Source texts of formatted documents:
⟨

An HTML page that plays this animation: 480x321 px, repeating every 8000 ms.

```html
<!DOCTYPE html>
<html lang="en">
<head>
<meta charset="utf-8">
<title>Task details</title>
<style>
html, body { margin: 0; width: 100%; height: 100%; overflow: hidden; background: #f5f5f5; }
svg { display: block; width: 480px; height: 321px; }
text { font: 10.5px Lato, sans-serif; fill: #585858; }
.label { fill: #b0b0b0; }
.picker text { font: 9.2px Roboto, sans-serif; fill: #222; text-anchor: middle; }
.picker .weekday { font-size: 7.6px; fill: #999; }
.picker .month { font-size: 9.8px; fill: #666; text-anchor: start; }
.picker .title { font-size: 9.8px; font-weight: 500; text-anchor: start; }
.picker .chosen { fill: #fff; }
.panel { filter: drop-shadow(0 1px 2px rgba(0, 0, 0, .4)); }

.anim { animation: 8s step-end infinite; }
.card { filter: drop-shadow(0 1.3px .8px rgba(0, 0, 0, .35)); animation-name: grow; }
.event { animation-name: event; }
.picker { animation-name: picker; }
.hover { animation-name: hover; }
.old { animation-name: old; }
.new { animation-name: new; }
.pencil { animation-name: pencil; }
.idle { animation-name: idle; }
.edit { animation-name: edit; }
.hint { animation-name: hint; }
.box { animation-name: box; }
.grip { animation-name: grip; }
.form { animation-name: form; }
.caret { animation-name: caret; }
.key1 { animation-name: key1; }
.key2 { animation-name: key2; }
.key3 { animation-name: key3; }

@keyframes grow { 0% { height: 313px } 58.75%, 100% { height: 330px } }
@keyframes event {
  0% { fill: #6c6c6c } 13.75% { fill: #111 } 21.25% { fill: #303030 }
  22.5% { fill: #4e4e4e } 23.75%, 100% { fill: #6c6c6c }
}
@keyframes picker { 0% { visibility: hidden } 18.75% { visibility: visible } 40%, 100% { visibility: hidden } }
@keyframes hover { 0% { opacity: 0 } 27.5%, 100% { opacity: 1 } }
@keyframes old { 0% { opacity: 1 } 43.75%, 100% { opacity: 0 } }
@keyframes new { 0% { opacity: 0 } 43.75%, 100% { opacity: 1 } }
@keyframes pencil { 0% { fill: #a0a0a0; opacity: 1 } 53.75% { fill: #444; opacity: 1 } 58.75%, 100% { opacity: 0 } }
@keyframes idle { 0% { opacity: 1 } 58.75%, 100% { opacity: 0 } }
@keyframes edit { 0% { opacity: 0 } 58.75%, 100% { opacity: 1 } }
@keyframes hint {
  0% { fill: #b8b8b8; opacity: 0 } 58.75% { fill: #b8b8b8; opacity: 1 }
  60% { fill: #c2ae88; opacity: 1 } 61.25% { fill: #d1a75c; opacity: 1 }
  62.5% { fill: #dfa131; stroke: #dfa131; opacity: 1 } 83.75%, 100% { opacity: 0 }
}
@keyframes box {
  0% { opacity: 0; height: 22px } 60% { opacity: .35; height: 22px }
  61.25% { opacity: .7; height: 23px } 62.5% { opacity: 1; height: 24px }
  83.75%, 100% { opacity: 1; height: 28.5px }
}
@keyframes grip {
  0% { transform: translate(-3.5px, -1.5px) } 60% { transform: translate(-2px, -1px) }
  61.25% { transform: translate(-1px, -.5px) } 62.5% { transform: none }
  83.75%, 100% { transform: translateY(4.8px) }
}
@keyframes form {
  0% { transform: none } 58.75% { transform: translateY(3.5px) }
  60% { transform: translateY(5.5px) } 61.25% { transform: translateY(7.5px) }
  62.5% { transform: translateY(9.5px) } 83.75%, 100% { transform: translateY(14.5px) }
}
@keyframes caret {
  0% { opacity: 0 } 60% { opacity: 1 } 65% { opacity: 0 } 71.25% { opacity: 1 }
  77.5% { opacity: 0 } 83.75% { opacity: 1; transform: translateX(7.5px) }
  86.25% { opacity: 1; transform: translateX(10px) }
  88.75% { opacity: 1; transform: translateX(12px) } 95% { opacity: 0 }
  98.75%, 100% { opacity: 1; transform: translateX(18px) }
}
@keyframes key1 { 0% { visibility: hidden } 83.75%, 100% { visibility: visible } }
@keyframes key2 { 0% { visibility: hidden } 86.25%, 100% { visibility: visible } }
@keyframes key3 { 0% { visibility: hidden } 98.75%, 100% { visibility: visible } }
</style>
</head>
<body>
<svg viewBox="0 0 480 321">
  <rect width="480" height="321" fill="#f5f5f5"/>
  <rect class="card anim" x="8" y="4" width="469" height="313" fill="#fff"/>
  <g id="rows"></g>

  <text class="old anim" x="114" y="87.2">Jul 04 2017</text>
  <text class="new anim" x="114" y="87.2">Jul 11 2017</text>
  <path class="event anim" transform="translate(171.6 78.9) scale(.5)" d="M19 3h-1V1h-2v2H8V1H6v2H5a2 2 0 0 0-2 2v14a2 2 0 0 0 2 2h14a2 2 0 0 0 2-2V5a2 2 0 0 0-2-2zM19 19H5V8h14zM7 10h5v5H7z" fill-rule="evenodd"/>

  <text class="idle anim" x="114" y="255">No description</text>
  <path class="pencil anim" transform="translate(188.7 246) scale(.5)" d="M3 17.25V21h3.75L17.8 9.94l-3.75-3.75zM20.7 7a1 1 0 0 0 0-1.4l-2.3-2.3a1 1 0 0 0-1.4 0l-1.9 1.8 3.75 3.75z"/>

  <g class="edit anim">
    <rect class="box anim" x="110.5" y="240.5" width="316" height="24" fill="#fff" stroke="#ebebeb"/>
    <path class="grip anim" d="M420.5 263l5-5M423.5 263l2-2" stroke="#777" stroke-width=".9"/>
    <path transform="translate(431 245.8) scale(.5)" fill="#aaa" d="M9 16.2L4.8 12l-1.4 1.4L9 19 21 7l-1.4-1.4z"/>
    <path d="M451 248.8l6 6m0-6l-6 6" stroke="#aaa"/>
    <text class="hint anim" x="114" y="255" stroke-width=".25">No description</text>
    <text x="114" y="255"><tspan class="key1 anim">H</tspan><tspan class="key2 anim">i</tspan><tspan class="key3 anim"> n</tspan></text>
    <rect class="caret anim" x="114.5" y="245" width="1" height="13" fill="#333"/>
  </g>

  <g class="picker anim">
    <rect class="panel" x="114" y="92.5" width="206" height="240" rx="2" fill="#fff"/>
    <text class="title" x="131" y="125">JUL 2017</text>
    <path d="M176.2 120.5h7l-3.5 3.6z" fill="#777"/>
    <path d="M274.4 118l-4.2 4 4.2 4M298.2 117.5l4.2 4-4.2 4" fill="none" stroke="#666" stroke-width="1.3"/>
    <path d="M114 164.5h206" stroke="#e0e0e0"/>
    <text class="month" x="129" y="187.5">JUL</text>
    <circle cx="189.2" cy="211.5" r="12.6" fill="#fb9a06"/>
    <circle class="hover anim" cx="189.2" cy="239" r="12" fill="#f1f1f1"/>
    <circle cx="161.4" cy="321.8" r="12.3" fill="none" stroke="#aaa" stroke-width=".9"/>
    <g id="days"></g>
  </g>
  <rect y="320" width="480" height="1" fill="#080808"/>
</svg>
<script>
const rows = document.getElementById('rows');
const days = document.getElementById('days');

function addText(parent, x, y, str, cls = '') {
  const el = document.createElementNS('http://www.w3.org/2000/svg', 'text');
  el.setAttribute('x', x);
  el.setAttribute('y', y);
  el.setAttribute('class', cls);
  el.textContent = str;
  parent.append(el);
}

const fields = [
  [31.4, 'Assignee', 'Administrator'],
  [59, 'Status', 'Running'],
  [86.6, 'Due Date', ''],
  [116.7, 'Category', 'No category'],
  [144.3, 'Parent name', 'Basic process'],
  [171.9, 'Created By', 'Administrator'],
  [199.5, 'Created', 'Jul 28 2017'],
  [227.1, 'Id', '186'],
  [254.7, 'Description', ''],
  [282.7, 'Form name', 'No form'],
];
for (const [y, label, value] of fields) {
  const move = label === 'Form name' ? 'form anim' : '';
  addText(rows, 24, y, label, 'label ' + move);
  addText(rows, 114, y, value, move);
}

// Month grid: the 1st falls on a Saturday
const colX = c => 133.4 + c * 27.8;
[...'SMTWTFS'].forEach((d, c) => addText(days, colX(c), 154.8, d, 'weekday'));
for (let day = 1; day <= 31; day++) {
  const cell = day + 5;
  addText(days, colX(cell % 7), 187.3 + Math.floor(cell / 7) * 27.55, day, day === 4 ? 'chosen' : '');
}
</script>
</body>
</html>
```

⟩

Where the word "visibility" occurs in a line of the records, copy that line.

● Answer to the problem
@keyframes picker { 0% { visibility: hidden } 18.75% { visibility: visible } 40%, 100% { visibility: hidden } }
@keyframes key1 { 0% { visibility: hidden } 83.75%, 100% { visibility: visible } }
@keyframes key2 { 0% { visibility: hidden } 86.25%, 100% { visibility: visible } }
@keyframes key3 { 0% { visibility: hidden } 98.75%, 100% { visibility: visible } }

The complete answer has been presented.